So those endless December complaints about religious symbols may now be short-circuited by the Supreme Court. Christ may be permitted back in Christmas—even in the public square or high school choir.
Sometimes public schools are unnecessarily concerned about allowing religious student clubs. Principals are afraid of improperly endorsing religion. But this fear is not well founded.
In a series of equal rights cases, the court has ruled that both religious and secular groups should have the same access to public facilities. To forbid equal access would be to discriminate simply because of a group’s religious identity. For the same reason, religious organizations are permitted to accept generally available public financial aid.
Under the new majority, these rules will be continued and possibly enhanced. For example, the court has already turned back one challenge to President George W. Bush’s faith-based initiatives program, which permits aid to religious groups performing secular work, like helping the homeless. This and similar programs will survive under the coercion test.
What does all this mean?
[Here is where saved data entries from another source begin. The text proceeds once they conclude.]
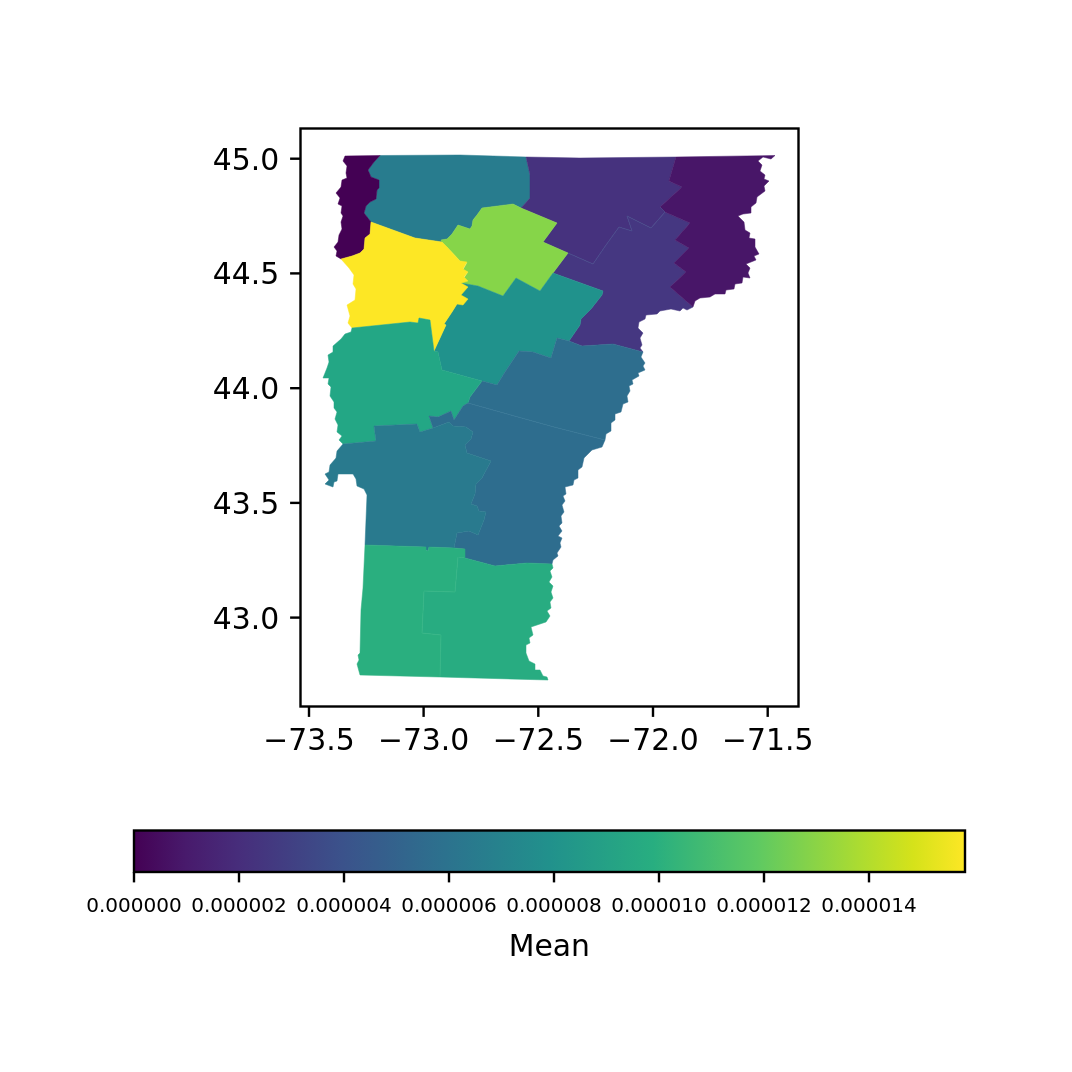
<!DOCTYPE html>
<html lang="en">
<head>
<meta charset="utf-8">
<title>Mean by county</title>
<style>
:root {
  --paper: #ffffff;
  --ink: #000000;
  --grand-isle: #440154;
  --essex: #481668;
  --orleans: #46327e;
  --caledonia: #453781;
  --windsor: #2e6d8e;
  --orange: #2e6e8e;
  --rutland: #297a8e;
  --franklin: #287c8e;
  --washington: #20928c;
  --addison: #23a785;
  --windham: #28ac81;
  --bennington: #2aaf7f;
  --lamoille: #86d549;
  --chittenden: #fde725;
}
html, body { margin: 0; background: var(--paper); overflow: hidden; }
.chart { display: block; width: 1072px; height: 1072px; }
.county { stroke-width: 0.5; stroke-linejoin: round; }
.frame { fill: none; stroke: var(--ink); stroke-width: 2.4; }
.tick { stroke: var(--ink); stroke-width: 2.4; }
text { font-family: "DejaVu Sans", sans-serif; font-size: 29.8px; fill: var(--ink); }
.centered { text-anchor: middle; }
.right { text-anchor: end; }
.scale-labels text { font-size: 20px; }
.grand-isle { fill: var(--grand-isle); stroke: var(--grand-isle); }
.essex { fill: var(--essex); stroke: var(--essex); }
.orleans { fill: var(--orleans); stroke: var(--orleans); }
.caledonia { fill: var(--caledonia); stroke: var(--caledonia); }
.windsor { fill: var(--windsor); stroke: var(--windsor); }
.orange { fill: var(--orange); stroke: var(--orange); }
.rutland { fill: var(--rutland); stroke: var(--rutland); }
.franklin { fill: var(--franklin); stroke: var(--franklin); }
.washington { fill: var(--washington); stroke: var(--washington); }
.addison { fill: var(--addison); stroke: var(--addison); }
.windham { fill: var(--windham); stroke: var(--windham); }
.bennington { fill: var(--bennington); stroke: var(--bennington); }
.lamoille { fill: var(--lamoille); stroke: var(--lamoille); }
.chittenden { fill: var(--chittenden); stroke: var(--chittenden); }
.seam { fill: none; stroke: #4b5590; stroke-width: 0.6; }
.seam-blue { fill: none; stroke: #3d7d9a; stroke-width: 0.6; }
.seam-green { fill: none; stroke: #3cb98a; stroke-width: 0.6; }
</style>
</head>
<body>
<svg class="chart" viewBox="0 0 1072 1072" role="img" aria-label="County map coloured by mean value, with colour scale">
  <defs>
    <linearGradient id="scale">
      <stop offset="0" stop-color="#440154"/>
      <stop offset="0.0625" stop-color="#481a6c"/>
      <stop offset="0.125" stop-color="#472d7b"/>
      <stop offset="0.25" stop-color="#3b528b"/>
      <stop offset="0.375" stop-color="#2c728e"/>
      <stop offset="0.5" stop-color="#21918c"/>
      <stop offset="0.625" stop-color="#28ae80"/>
      <stop offset="0.75" stop-color="#5ec962"/>
      <stop offset="0.875" stop-color="#addc30"/>
      <stop offset="0.9375" stop-color="#d5e21a"/>
      <stop offset="1" stop-color="#fde725"/>
    </linearGradient>
    <line id="tick-down" class="tick" y2="10.4"/>
    <line id="tick-left" class="tick" x2="-10.4"/>
  </defs>

  <g id="counties">
    <polygon class="county franklin" points="380,155.5 460,155 526,157 530,175 530,198 521,208 513,204 482,208 477,215 473,220 472,226 470,229 458,225 452,234 447,239 441,240 442,242 415,238 371,222 364,213 366,206 370,202 376,199 377,190 379,188 379,180 371,177 368,170 374,162"/>
    <polygon class="county grand-isle" points="345,156 380,155.5 374,162 368,170 371,177 379,180 379,188 377,190 376,199 370,202 366,206 364,213 371,222 370,234 365,238 364,249 360,253 352,256 341,259 336,256 337,251 334,247 338,242 339,235 342,229 341,222 343,216 341,213 342,206 338,204 340,198 336,193 341,187 342,180 347,178 346,173 347,166 343,161"/>
    <polygon class="county orleans" points="526,157 580,158 676,157 669,181 682,187 660,207 665,212 651,228 627,216 632,231 619,227 606,245 593,264 568,253 543,242 557,223 521,208 530,198 530,175"/>
    <polygon class="county caledonia" points="665,212 690,223 675,240 689,248 674,263 686,272 670,287 693,307 687,310 683,308 680,311 671,309 660,311 657,314 646,315 645,319 639,322 638,328 643,333 640,338 642,345 640,348 643,352 613,344 582,346 569,341 580,325 581,319 591,309 602,295 603,291 553,273 568,253 593,264 606,245 619,227 632,231 627,216 651,228"/>
    <polygon class="county essex" points="676,157 775,155.5 771,159 763,157 758,161 762,165 760,171 765,175 764,179 769,181 764,186 765,191 757,197 756,203 751,207 751,213 743,214 738,216 744,222 745,230 750,233 749,238 755,239 755,247 759,254 754,256 756,260 746,264 750,268 748,273 750,278 743,277 742,283 735,284 734,289 726,290 725,294 715,294 710,297 700,298 695,301 693,307 670,287 686,272 674,263 689,248 675,240 690,223 665,212 660,207 682,187 669,181"/>
    <polygon class="county lamoille" points="513,204 521,208 557,223 543,242 568,253 553,273 540,291 516,278 503,296 478,286 461,283 468,272 463,270 467,263 460,261 447,247 442,242 441,240 447,239 452,234 458,225 470,229 472,226 473,220 477,215 482,208"/>
    <polygon class="county washington" points="461,283 478,286 503,296 516,278 540,291 553,273 603,291 602,295 591,309 581,319 580,325 569,341 557,338 551,358 533,352 519,351 505,372 497,385 482,381 442,370 438,352 434,351 446,325 444,324 452,312 457,304"/>
    <polygon class="county chittenden" points="371,222 415,238 442,242 447,247 460,261 467,262 463,269 468,272 464,277 468,281 461,283 468,287 461,295 468,299 463,305 457,304 452,312 444,324 446,325 434,351 430,320 419,318 418,323 410,322 352,328 348,323 350,316 347,305 355,300 356,289 353,284 354,275 349,268 341,259 352,256 360,253 364,249 365,238 370,234"/>
    <polygon class="county orange" points="643,352 641,357 645,363 643,366 645,370 638,373 639,376 632,380 633,384 629,386 630,391 627,396 628,402 623,404 621,412 615,414 615,420 611,423 611,431 606,434 605,440 554,427 468,403 470,397 482,381 497,385 505,372 519,351 533,352 551,358 557,338 569,341 582,346 613,344"/>
    <polygon class="county addison" points="352,328 410,322 418,323 419,318 430,320 434,351 438,352 442,370 482,381 470,397 468,403 463,406 454,420 451,411 438,417 429,416 433,428 420,432 417,424 374,426 376,441 343,444 339,440 342,436 337,432 338,425 335,419 337,412 334,408 334,402 330,396 331,387 328,384 329,378 323,378 327,368 329,362 328,355 333,352 333,346 341,339 345,334 351,332"/>
    <polygon class="county windsor" points="468,403 554,427 605,440 602,447 592,450 584,458 582,467 578,470 578,478 574,480 573,485 565,487 566,494 563,496 565,501 562,505 564,512 561,516 562,523 559,526 562,531 558,536 562,538 560,543 561,547 557,553 558,556 553,560 552,564 527,563 495,566 465,558 465,549 454,548 457,533 469,531 478,535 484,520 486,512 479,511 477,506 471,504 475,494 476,484 482,478 491,461 467,453 465,445 471,439 473,432 466,427 453,426 449,422 433,428 429,416 438,417 451,411 454,420 463,406"/>
    <polygon class="county rutland" points="343,444 376,441 374,426 417,424 420,432 433,428 449,422 453,426 466,427 473,432 471,439 465,445 467,453 491,461 482,478 476,484 475,494 471,504 477,506 479,511 486,512 484,520 478,535 469,531 457,533 454,548 429,547 428,551 426,550 426,547 365,545 367,495 364,489 357,486 356,479 353,474 346,474 338,474 337,481 334,482 333,487 325,484 329,480 325,474 329,472 330,465 336,458 337,451"/>
    <polygon class="county windham" points="458,557 465,558 495,566 527,563 552,564 553,568 550,571 552,577 549,582 553,586 551,592 553,598 550,602 551,608 547,611 550,616 546,622 531,627 533,635 529,638 530,643 526,645 526,653 529,661 535,664 535,670 540,670 543,676 547,677 548,680 440,677 441,635 422,633 424,591 455,592"/>
    <polygon class="county bennington" points="365,545 426,547 426,550 428,551 429,547 454,548 465,549 465,558 458,557 455,592 424,591 422,633 441,635 440,677 360,675 357,664 359,660 358,655 360,653 361,610 363,588"/>
  </g>
  <g id="county-seams">
    <path class="seam" d="M568 253L593 264L606 245L619 227L632 231L627 216L651 228L665 212L660 207"/>
    <path class="seam-blue" d="M468 403L554 427L605 440"/>
    <path class="seam-green" d="M458 557L455 592L424 591L422 633L441 635L440 677"/>
  </g>

  <g id="map-axes">
    <rect class="frame" x="300.5" y="128.5" width="498" height="578"/>
    <use href="#tick-down" x="309" y="706.5"/>
    <use href="#tick-down" x="423.6" y="706.5"/>
    <use href="#tick-down" x="538.3" y="706.5"/>
    <use href="#tick-down" x="653" y="706.5"/>
    <use href="#tick-down" x="767.7" y="706.5"/>
    <use href="#tick-left" x="300.5" y="158.7"/>
    <use href="#tick-left" x="300.5" y="273.4"/>
    <use href="#tick-left" x="300.5" y="388.2"/>
    <use href="#tick-left" x="300.5" y="502.9"/>
    <use href="#tick-left" x="300.5" y="617.6"/>
    <g class="centered">
      <text x="309" y="750">−73.5</text>
      <text x="423.6" y="750">−73.0</text>
      <text x="538.3" y="750">−72.5</text>
      <text x="653" y="750">−72.0</text>
      <text x="767.7" y="750">−71.5</text>
    </g>
    <g class="right">
      <text x="279.2" y="169.7">45.0</text>
      <text x="279.2" y="284.4">44.5</text>
      <text x="279.2" y="399.2">44.0</text>
      <text x="279.2" y="513.9">43.5</text>
      <text x="279.2" y="628.6">43.0</text>
    </g>
  </g>

  <g id="colour-scale">
    <rect x="134" y="830.5" width="831" height="41.5" fill="url(#scale)"/>
    <rect class="frame" x="134" y="830.5" width="831" height="41.5"/>
    <use href="#tick-down" x="134" y="872"/>
    <use href="#tick-down" x="239" y="872"/>
    <use href="#tick-down" x="344" y="872"/>
    <use href="#tick-down" x="449" y="872"/>
    <use href="#tick-down" x="554" y="872"/>
    <use href="#tick-down" x="659" y="872"/>
    <use href="#tick-down" x="764" y="872"/>
    <use href="#tick-down" x="869" y="872"/>
    <g class="centered scale-labels">
      <text x="134" y="912">0.000000</text>
      <text x="239" y="912">0.000002</text>
      <text x="344" y="912">0.000004</text>
      <text x="449" y="912">0.000006</text>
      <text x="554" y="912">0.000008</text>
      <text x="659" y="912">0.000010</text>
      <text x="764" y="912">0.000012</text>
      <text x="869" y="912">0.000014</text>
    </g>
    <text class="centered" x="549.4" y="956">Mean</text>
  </g>
</svg>
</body>
</html>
In practical terms, the Vermont student whose Christian club was rejected by her high school has a strong chance of prevailing in her case.
Another controversial issue involves official prayer, especially in a public school setting. The courts have previously rejected prayer and moments of silence in schools, believing them to be endorsements of religion among the “impressionable young.”
Outside the school setting, however, the Supreme Court has shown tolerance for nonsectarian prayer by government officials. The court has allowed legislators, for instance, to start their sessions with official prayer, as they have done for centuries. Justice Scalia in particular has noted the longstanding American tradition “to acknowledge and beseech the blessing of God as a people, and not just as individuals.” The new majority will likely continue to permit such prayers by officials, as long as no coercion occurs.
But what of the Illinois student’s challenge to her school’s moment of silence? It is unclear whether the court will now allow such in-school periods of reflection. In past cases, Justice Kennedy has voted to strike down laws that bring prayer into public schools. He views school activities as obligatory and subtly coercive because of peer pressure on students to conform. Justice Scalia disagrees, arguing that “speech is not coercive; the listener may do as he likes.” In the end, the fate of moments of silence may depend on whether Justice Kennedy views the policy as sanctioning official prayer in school.
One thing is virtually certain: the California atheist’s attempts to strike the words “under God” and “In God We Trust” from American public life will fail. Neither Kennedy nor the other conservative justices seem to think these words are coercive or a form of prayer. Indeed, the court will likely affirm the government’s recognition of our country’s long-held traditions and the role of religion in developing America into a great nation.
A Matter of Time
What will the future bring? One or two liberal justices may retire during the next presidency, specifically Justices Stevens and Ginsburg. But it remains to be seen whether the conservative majority will gain more like-minded members on the court. That will depend on the new president and Senate that emerge from the 2008 elections.
Even if the five Catholics stand alone, however, expect some groundbreaking decisions on a host of religious issues over the next few years. In addition to the issues discussed so far, the court may hear challenges to private school voucher programs and to teaching alternatives to the theory of evolution, among other divisive topics. As these cases wind their way through the lower courts, it is only a matter of time before the new conservative majority on the Supreme Court flexes its muscles.
From the archives, Charles M. Whelan, S.J., on "The Enduring Problem of Religious Liberty." Read the article here.